• **Work order**: Reproduce the full listing that appears beneath this instruction exactly.

• **The records**:
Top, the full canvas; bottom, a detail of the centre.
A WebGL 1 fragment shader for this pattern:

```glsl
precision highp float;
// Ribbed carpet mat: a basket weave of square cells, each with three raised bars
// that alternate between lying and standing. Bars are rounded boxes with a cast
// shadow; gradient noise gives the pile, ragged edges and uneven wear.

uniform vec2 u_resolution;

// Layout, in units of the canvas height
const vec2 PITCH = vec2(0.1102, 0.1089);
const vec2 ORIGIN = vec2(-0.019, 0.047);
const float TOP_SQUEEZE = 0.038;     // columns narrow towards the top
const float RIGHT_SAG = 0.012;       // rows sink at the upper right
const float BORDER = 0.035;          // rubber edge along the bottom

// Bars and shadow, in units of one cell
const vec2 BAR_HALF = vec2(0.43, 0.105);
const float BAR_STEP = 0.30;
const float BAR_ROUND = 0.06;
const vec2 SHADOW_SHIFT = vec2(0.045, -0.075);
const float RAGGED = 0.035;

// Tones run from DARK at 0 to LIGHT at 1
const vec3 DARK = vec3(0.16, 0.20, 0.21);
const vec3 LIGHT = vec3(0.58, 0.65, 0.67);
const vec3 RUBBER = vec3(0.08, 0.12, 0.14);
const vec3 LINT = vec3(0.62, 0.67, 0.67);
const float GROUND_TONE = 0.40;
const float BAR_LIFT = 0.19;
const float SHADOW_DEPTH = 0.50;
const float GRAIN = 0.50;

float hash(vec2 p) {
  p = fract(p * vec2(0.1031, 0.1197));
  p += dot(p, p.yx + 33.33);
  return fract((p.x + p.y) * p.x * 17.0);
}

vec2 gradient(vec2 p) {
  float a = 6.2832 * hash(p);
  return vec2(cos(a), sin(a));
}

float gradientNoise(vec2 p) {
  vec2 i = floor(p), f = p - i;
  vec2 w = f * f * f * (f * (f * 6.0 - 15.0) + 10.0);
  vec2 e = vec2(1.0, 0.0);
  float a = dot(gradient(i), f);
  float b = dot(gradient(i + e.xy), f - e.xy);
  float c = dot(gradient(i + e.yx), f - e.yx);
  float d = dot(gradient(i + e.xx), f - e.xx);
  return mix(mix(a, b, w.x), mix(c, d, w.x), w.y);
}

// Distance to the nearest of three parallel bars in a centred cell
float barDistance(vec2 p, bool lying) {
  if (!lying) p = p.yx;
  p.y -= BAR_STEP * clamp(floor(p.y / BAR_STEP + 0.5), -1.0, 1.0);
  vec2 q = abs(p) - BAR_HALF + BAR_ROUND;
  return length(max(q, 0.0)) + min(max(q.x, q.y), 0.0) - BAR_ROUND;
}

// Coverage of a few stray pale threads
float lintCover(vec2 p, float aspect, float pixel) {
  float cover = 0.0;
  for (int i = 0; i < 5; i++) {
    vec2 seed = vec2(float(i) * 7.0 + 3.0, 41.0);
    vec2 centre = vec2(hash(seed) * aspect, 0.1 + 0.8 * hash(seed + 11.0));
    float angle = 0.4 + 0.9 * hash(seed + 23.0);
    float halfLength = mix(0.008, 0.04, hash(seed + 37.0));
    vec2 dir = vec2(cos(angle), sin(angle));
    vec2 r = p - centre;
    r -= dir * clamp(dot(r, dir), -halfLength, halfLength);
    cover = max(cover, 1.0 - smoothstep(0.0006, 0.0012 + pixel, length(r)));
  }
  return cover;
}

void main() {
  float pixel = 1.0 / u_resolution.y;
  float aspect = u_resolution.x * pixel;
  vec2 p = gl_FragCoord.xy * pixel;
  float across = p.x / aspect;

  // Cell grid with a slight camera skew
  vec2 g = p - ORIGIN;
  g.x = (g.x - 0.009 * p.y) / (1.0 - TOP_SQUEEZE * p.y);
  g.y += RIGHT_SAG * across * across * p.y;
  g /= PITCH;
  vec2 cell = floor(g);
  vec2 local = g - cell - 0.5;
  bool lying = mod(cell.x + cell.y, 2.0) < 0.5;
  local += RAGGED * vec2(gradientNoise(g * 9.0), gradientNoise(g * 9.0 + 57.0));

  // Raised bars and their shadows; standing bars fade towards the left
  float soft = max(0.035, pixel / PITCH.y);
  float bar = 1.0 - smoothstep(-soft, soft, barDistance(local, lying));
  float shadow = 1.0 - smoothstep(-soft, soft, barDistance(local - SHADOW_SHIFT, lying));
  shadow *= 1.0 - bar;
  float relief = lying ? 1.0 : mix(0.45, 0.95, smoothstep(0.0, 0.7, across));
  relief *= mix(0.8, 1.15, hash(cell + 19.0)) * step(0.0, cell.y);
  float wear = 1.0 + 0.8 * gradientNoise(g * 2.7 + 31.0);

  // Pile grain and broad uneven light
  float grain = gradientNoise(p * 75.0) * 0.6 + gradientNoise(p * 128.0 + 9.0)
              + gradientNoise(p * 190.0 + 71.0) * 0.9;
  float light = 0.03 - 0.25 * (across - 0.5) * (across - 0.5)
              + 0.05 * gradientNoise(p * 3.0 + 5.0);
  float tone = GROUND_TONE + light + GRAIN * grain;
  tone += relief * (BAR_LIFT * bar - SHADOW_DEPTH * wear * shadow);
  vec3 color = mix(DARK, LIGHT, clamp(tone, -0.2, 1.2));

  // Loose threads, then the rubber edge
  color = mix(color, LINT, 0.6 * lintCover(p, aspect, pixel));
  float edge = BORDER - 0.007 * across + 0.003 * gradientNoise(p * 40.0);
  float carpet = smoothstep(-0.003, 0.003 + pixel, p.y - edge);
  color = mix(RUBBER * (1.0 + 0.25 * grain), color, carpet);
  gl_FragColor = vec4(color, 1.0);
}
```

• **Finished exercise**:
Top, the full canvas; bottom, a detail of the centre.
A WebGL 1 fragment shader for this pattern:

```glsl
precision highp float;
// Ribbed carpet mat: a basket weave of square cells, each with three raised bars
// that alternate between lying and standing. Bars are rounded boxes with a cast
// shadow; gradient noise gives the pile, ragged edges and uneven wear.

uniform vec2 u_resolution;

// Layout, in units of the canvas height
const vec2 PITCH = vec2(0.1102, 0.1089);
const vec2 ORIGIN = vec2(-0.019, 0.047);
const float TOP_SQUEEZE = 0.038;     // columns narrow towards the top
const float RIGHT_SAG = 0.012;       // rows sink at the upper right
const float BORDER = 0.035;          // rubber edge along the bottom

// Bars and shadow, in units of one cell
const vec2 BAR_HALF = vec2(0.43, 0.105);
const float BAR_STEP = 0.30;
const float BAR_ROUND = 0.06;
const vec2 SHADOW_SHIFT = vec2(0.045, -0.075);
const float RAGGED = 0.035;

// Tones run from DARK at 0 to LIGHT at 1
const vec3 DARK = vec3(0.16, 0.20, 0.21);
const vec3 LIGHT = vec3(0.58, 0.65, 0.67);
const vec3 RUBBER = vec3(0.08, 0.12, 0.14);
const vec3 LINT = vec3(0.62, 0.67, 0.67);
const float GROUND_TONE = 0.40;
const float BAR_LIFT = 0.19;
const float SHADOW_DEPTH = 0.50;
const float GRAIN = 0.50;

float hash(vec2 p) {
  p = fract(p * vec2(0.1031, 0.1197));
  p += dot(p, p.yx + 33.33);
  return fract((p.x + p.y) * p.x * 17.0);
}

vec2 gradient(vec2 p) {
  float a = 6.2832 * hash(p);
  return vec2(cos(a), sin(a));
}

float gradientNoise(vec2 p) {
  vec2 i = floor(p), f = p - i;
  vec2 w = f * f * f * (f * (f * 6.0 - 15.0) + 10.0);
  vec2 e = vec2(1.0, 0.0);
  float a = dot(gradient(i), f);
  float b = dot(gradient(i + e.xy), f - e.xy);
  float c = dot(gradient(i + e.yx), f - e.yx);
  float d = dot(gradient(i + e.xx), f - e.xx);
  return mix(mix(a, b, w.x), mix(c, d, w.x), w.y);
}

// Distance to the nearest of three parallel bars in a centred cell
float barDistance(vec2 p, bool lying) {
  if (!lying) p = p.yx;
  p.y -= BAR_STEP * clamp(floor(p.y / BAR_STEP + 0.5), -1.0, 1.0);
  vec2 q = abs(p) - BAR_HALF + BAR_ROUND;
  return length(max(q, 0.0)) + min(max(q.x, q.y), 0.0) - BAR_ROUND;
}

// Coverage of a few stray pale threads
float lintCover(vec2 p, float aspect, float pixel) {
  float cover = 0.0;
  for (int i = 0; i < 5; i++) {
    vec2 seed = vec2(float(i) * 7.0 + 3.0, 41.0);
    vec2 centre = vec2(hash(seed) * aspect, 0.1 + 0.8 * hash(seed + 11.0));
    float angle = 0.4 + 0.9 * hash(seed + 23.0);
    float halfLength = mix(0.008, 0.04, hash(seed + 37.0));
    vec2 dir = vec2(cos(angle), sin(angle));
    vec2 r = p - centre;
    r -= dir * clamp(dot(r, dir), -halfLength, halfLength);
    cover = max(cover, 1.0 - smoothstep(0.0006, 0.0012 + pixel, length(r)));
  }
  return cover;
}

void main() {
  float pixel = 1.0 / u_resolution.y;
  float aspect = u_resolution.x * pixel;
  vec2 p = gl_FragCoord.xy * pixel;
  float across = p.x / aspect;

  // Cell grid with a slight camera skew
  vec2 g = p - ORIGIN;
  g.x = (g.x - 0.009 * p.y) / (1.0 - TOP_SQUEEZE * p.y);
  g.y += RIGHT_SAG * across * across * p.y;
  g /= PITCH;
  vec2 cell = floor(g);
  vec2 local = g - cell - 0.5;
  bool lying = mod(cell.x + cell.y, 2.0) < 0.5;
  local += RAGGED * vec2(gradientNoise(g * 9.0), gradientNoise(g * 9.0 + 57.0));

  // Raised bars and their shadows; standing bars fade towards the left
  float soft = max(0.035, pixel / PITCH.y);
  float bar = 1.0 - smoothstep(-soft, soft, barDistance(local, lying));
  float shadow = 1.0 - smoothstep(-soft, soft, barDistance(local - SHADOW_SHIFT, lying));
  shadow *= 1.0 - bar;
  float relief = lying ? 1.0 : mix(0.45, 0.95, smoothstep(0.0, 0.7, across));
  relief *= mix(0.8, 1.15, hash(cell + 19.0)) * step(0.0, cell.y);
  float wear = 1.0 + 0.8 * gradientNoise(g * 2.7 + 31.0);

  // Pile grain and broad uneven light
  float grain = gradientNoise(p * 75.0) * 0.6 + gradientNoise(p * 128.0 + 9.0)
              + gradientNoise(p * 190.0 + 71.0) * 0.9;
  float light = 0.03 - 0.25 * (across - 0.5) * (across - 0.5)
              + 0.05 * gradientNoise(p * 3.0 + 5.0);
  float tone = GROUND_TONE + light + GRAIN * grain;
  tone += relief * (BAR_LIFT * bar - SHADOW_DEPTH * wear * shadow);
  vec3 color = mix(DARK, LIGHT, clamp(tone, -0.2, 1.2));

  // Loose threads, then the rubber edge
  color = mix(color, LINT, 0.6 * lintCover(p, aspect, pixel));
  float edge = BORDER - 0.007 * across + 0.003 * gradientNoise(p * 40.0);
  float carpet = smoothstep(-0.003, 0.003 + pixel, p.y - edge);
  color = mix(RUBBER * (1.0 + 0.25 * grain), color, carpet);
  gl_FragColor = vec4(color, 1.0);
}
```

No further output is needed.